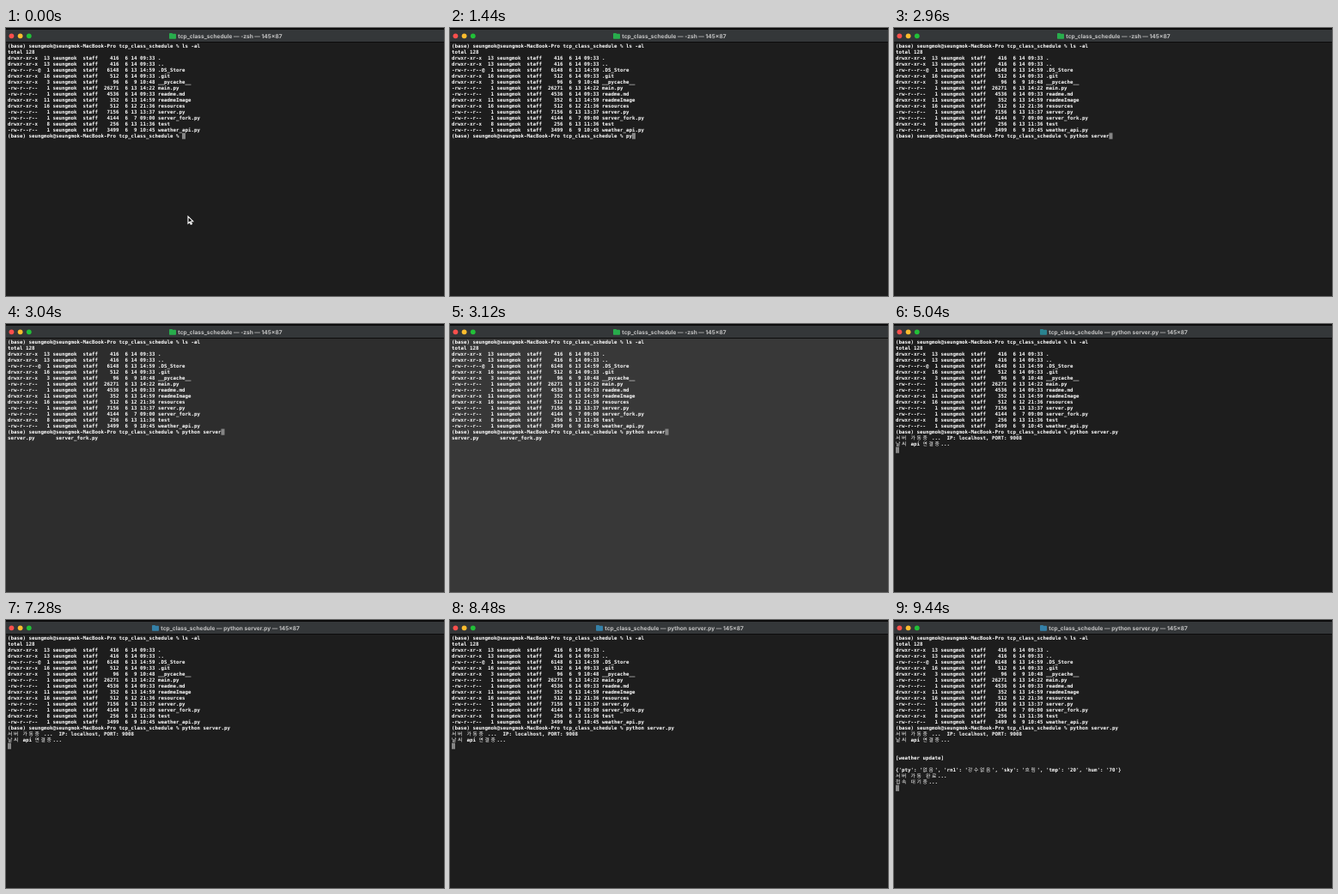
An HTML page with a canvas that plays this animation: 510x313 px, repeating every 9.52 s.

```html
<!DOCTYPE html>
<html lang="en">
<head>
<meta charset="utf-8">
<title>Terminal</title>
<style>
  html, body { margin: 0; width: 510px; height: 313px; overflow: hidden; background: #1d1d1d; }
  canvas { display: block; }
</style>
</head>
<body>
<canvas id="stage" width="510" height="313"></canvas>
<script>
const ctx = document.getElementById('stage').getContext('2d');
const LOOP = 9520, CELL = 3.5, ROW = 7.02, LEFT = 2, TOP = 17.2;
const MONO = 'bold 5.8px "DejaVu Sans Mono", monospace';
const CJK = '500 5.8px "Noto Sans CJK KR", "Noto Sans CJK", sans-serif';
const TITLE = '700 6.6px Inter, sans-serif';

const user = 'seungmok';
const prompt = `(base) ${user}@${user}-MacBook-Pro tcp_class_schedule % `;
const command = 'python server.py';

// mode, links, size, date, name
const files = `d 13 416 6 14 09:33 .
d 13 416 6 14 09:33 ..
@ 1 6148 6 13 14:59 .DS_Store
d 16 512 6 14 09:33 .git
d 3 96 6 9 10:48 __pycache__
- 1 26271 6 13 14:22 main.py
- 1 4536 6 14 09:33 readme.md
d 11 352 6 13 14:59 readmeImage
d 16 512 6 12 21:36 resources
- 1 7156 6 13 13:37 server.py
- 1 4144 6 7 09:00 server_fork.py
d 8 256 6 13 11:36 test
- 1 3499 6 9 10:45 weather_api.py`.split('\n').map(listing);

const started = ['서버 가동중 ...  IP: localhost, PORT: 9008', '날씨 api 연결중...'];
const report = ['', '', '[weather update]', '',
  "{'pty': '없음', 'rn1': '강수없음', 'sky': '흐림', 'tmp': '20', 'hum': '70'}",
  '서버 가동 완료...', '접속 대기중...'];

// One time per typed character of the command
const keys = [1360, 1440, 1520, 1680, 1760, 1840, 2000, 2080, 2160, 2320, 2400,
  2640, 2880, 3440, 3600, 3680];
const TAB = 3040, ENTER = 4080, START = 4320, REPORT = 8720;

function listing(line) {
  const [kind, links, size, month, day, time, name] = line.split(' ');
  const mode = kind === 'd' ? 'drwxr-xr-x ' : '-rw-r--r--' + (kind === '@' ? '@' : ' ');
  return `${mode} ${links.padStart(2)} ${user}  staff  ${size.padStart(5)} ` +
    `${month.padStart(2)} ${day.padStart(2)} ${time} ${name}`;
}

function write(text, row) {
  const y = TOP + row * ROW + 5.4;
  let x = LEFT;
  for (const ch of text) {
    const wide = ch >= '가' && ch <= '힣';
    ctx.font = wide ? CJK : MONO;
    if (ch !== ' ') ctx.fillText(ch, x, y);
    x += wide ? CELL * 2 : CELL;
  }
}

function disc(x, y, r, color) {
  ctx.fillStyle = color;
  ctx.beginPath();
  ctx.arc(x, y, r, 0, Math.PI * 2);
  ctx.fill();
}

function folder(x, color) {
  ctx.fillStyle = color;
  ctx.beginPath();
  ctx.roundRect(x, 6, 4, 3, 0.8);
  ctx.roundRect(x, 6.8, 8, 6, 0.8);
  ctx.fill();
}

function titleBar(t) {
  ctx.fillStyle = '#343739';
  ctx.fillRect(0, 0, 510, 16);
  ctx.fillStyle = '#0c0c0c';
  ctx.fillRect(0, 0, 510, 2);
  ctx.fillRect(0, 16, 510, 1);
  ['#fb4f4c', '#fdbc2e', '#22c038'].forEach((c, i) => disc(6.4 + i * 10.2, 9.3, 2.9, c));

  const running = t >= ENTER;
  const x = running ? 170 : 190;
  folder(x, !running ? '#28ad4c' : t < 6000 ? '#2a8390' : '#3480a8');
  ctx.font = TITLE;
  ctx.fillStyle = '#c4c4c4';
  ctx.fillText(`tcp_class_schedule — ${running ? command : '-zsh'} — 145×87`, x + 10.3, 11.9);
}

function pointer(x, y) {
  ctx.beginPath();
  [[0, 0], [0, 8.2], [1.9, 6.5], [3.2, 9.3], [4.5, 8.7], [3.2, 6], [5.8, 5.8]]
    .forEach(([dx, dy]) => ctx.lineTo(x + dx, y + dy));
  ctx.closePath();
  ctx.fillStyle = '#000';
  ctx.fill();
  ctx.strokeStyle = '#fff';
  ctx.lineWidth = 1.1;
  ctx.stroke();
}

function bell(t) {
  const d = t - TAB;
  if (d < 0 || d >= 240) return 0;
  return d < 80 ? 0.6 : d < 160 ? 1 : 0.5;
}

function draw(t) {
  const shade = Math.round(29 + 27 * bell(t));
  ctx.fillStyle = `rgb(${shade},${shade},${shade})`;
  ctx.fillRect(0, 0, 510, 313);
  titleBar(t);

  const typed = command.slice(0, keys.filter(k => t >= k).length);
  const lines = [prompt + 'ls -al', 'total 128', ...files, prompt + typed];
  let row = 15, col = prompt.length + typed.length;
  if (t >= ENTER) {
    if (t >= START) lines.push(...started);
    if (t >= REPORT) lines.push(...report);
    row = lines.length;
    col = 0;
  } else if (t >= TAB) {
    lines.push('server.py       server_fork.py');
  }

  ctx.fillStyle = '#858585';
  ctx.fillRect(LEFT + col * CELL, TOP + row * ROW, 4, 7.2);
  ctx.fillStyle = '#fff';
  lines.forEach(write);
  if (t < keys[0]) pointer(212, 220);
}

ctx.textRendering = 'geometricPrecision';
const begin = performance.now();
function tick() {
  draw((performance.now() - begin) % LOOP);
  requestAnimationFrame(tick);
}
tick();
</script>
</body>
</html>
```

• • • • •

What I need is every record written out exactly, minus the pictures.

» Solution to the exercise:
An HTML page with a canvas that plays this animation: 510x313 px, repeating every 9.52 s.

```html
<!DOCTYPE html>
<html lang="en">
<head>
<meta charset="utf-8">
<title>Terminal</title>
<style>
  html, body { margin: 0; width: 510px; height: 313px; overflow: hidden; background: #1d1d1d; }
  canvas { display: block; }
</style>
</head>
<body>
<canvas id="stage" width="510" height="313"></canvas>
<script>
const ctx = document.getElementById('stage').getContext('2d');
const LOOP = 9520, CELL = 3.5, ROW = 7.02, LEFT = 2, TOP = 17.2;
const MONO = 'bold 5.8px "DejaVu Sans Mono", monospace';
const CJK = '500 5.8px "Noto Sans CJK KR", "Noto Sans CJK", sans-serif';
const TITLE = '700 6.6px Inter, sans-serif';

const user = 'seungmok';
const prompt = `(base) ${user}@${user}-MacBook-Pro tcp_class_schedule % `;
const command = 'python server.py';

// mode, links, size, date, name
const files = `d 13 416 6 14 09:33 .
d 13 416 6 14 09:33 ..
@ 1 6148 6 13 14:59 .DS_Store
d 16 512 6 14 09:33 .git
d 3 96 6 9 10:48 __pycache__
- 1 26271 6 13 14:22 main.py
- 1 4536 6 14 09:33 readme.md
d 11 352 6 13 14:59 readmeImage
d 16 512 6 12 21:36 resources
- 1 7156 6 13 13:37 server.py
- 1 4144 6 7 09:00 server_fork.py
d 8 256 6 13 11:36 test
- 1 3499 6 9 10:45 weather_api.py`.split('\n').map(listing);

const started = ['서버 가동중 ...  IP: localhost, PORT: 9008', '날씨 api 연결중...'];
const report = ['', '', '[weather update]', '',
  "{'pty': '없음', 'rn1': '강수없음', 'sky': '흐림', 'tmp': '20', 'hum': '70'}",
  '서버 가동 완료...', '접속 대기중...'];

// One time per typed character of the command
const keys = [1360, 1440, 1520, 1680, 1760, 1840, 2000, 2080, 2160, 2320, 2400,
  2640, 2880, 3440, 3600, 3680];
const TAB = 3040, ENTER = 4080, START = 4320, REPORT = 8720;

function listing(line) {
  const [kind, links, size, month, day, time, name] = line.split(' ');
  const mode = kind === 'd' ? 'drwxr-xr-x ' : '-rw-r--r--' + (kind === '@' ? '@' : ' ');
  return `${mode} ${links.padStart(2)} ${user}  staff  ${size.padStart(5)} ` +
    `${month.padStart(2)} ${day.padStart(2)} ${time} ${name}`;
}

function write(text, row) {
  const y = TOP + row * ROW + 5.4;
  let x = LEFT;
  for (const ch of text) {
    const wide = ch >= '가' && ch <= '힣';
    ctx.font = wide ? CJK : MONO;
    if (ch !== ' ') ctx.fillText(ch, x, y);
    x += wide ? CELL * 2 : CELL;
  }
}

function disc(x, y, r, color) {
  ctx.fillStyle = color;
  ctx.beginPath();
  ctx.arc(x, y, r, 0, Math.PI * 2);
  ctx.fill();
}

function folder(x, color) {
  ctx.fillStyle = color;
  ctx.beginPath();
  ctx.roundRect(x, 6, 4, 3, 0.8);
  ctx.roundRect(x, 6.8, 8, 6, 0.8);
  ctx.fill();
}

function titleBar(t) {
  ctx.fillStyle = '#343739';
  ctx.fillRect(0, 0, 510, 16);
  ctx.fillStyle = '#0c0c0c';
  ctx.fillRect(0, 0, 510, 2);
  ctx.fillRect(0, 16, 510, 1);
  ['#fb4f4c', '#fdbc2e', '#22c038'].forEach((c, i) => disc(6.4 + i * 10.2, 9.3, 2.9, c));

  const running = t >= ENTER;
  const x = running ? 170 : 190;
  folder(x, !running ? '#28ad4c' : t < 6000 ? '#2a8390' : '#3480a8');
  ctx.font = TITLE;
  ctx.fillStyle = '#c4c4c4';
  ctx.fillText(`tcp_class_schedule — ${running ? command : '-zsh'} — 145×87`, x + 10.3, 11.9);
}

function pointer(x, y) {
  ctx.beginPath();
  [[0, 0], [0, 8.2], [1.9, 6.5], [3.2, 9.3], [4.5, 8.7], [3.2, 6], [5.8, 5.8]]
    .forEach(([dx, dy]) => ctx.lineTo(x + dx, y + dy));
  ctx.closePath();
  ctx.fillStyle = '#000';
  ctx.fill();
  ctx.strokeStyle = '#fff';
  ctx.lineWidth = 1.1;
  ctx.stroke();
}

function bell(t) {
  const d = t - TAB;
  if (d < 0 || d >= 240) return 0;
  return d < 80 ? 0.6 : d < 160 ? 1 : 0.5;
}

function draw(t) {
  const shade = Math.round(29 + 27 * bell(t));
  ctx.fillStyle = `rgb(${shade},${shade},${shade})`;
  ctx.fillRect(0, 0, 510, 313);
  titleBar(t);

  const typed = command.slice(0, keys.filter(k => t >= k).length);
  const lines = [prompt + 'ls -al', 'total 128', ...files, prompt + typed];
  let row = 15, col = prompt.length + typed.length;
  if (t >= ENTER) {
    if (t >= START) lines.push(...started);
    if (t >= REPORT) lines.push(...report);
    row = lines.length;
    col = 0;
  } else if (t >= TAB) {
    lines.push('server.py       server_fork.py');
  }

  ctx.fillStyle = '#858585';
  ctx.fillRect(LEFT + col * CELL, TOP + row * ROW, 4, 7.2);
  ctx.fillStyle = '#fff';
  lines.forEach(write);
  if (t < keys[0]) pointer(212, 220);
}

ctx.textRendering = 'geometricPrecision';
const begin = performance.now();
function tick() {
  draw((performance.now() - begin) % LOOP);
  requestAnimationFrame(tick);
}
tick();
</script>
</body>
</html>
```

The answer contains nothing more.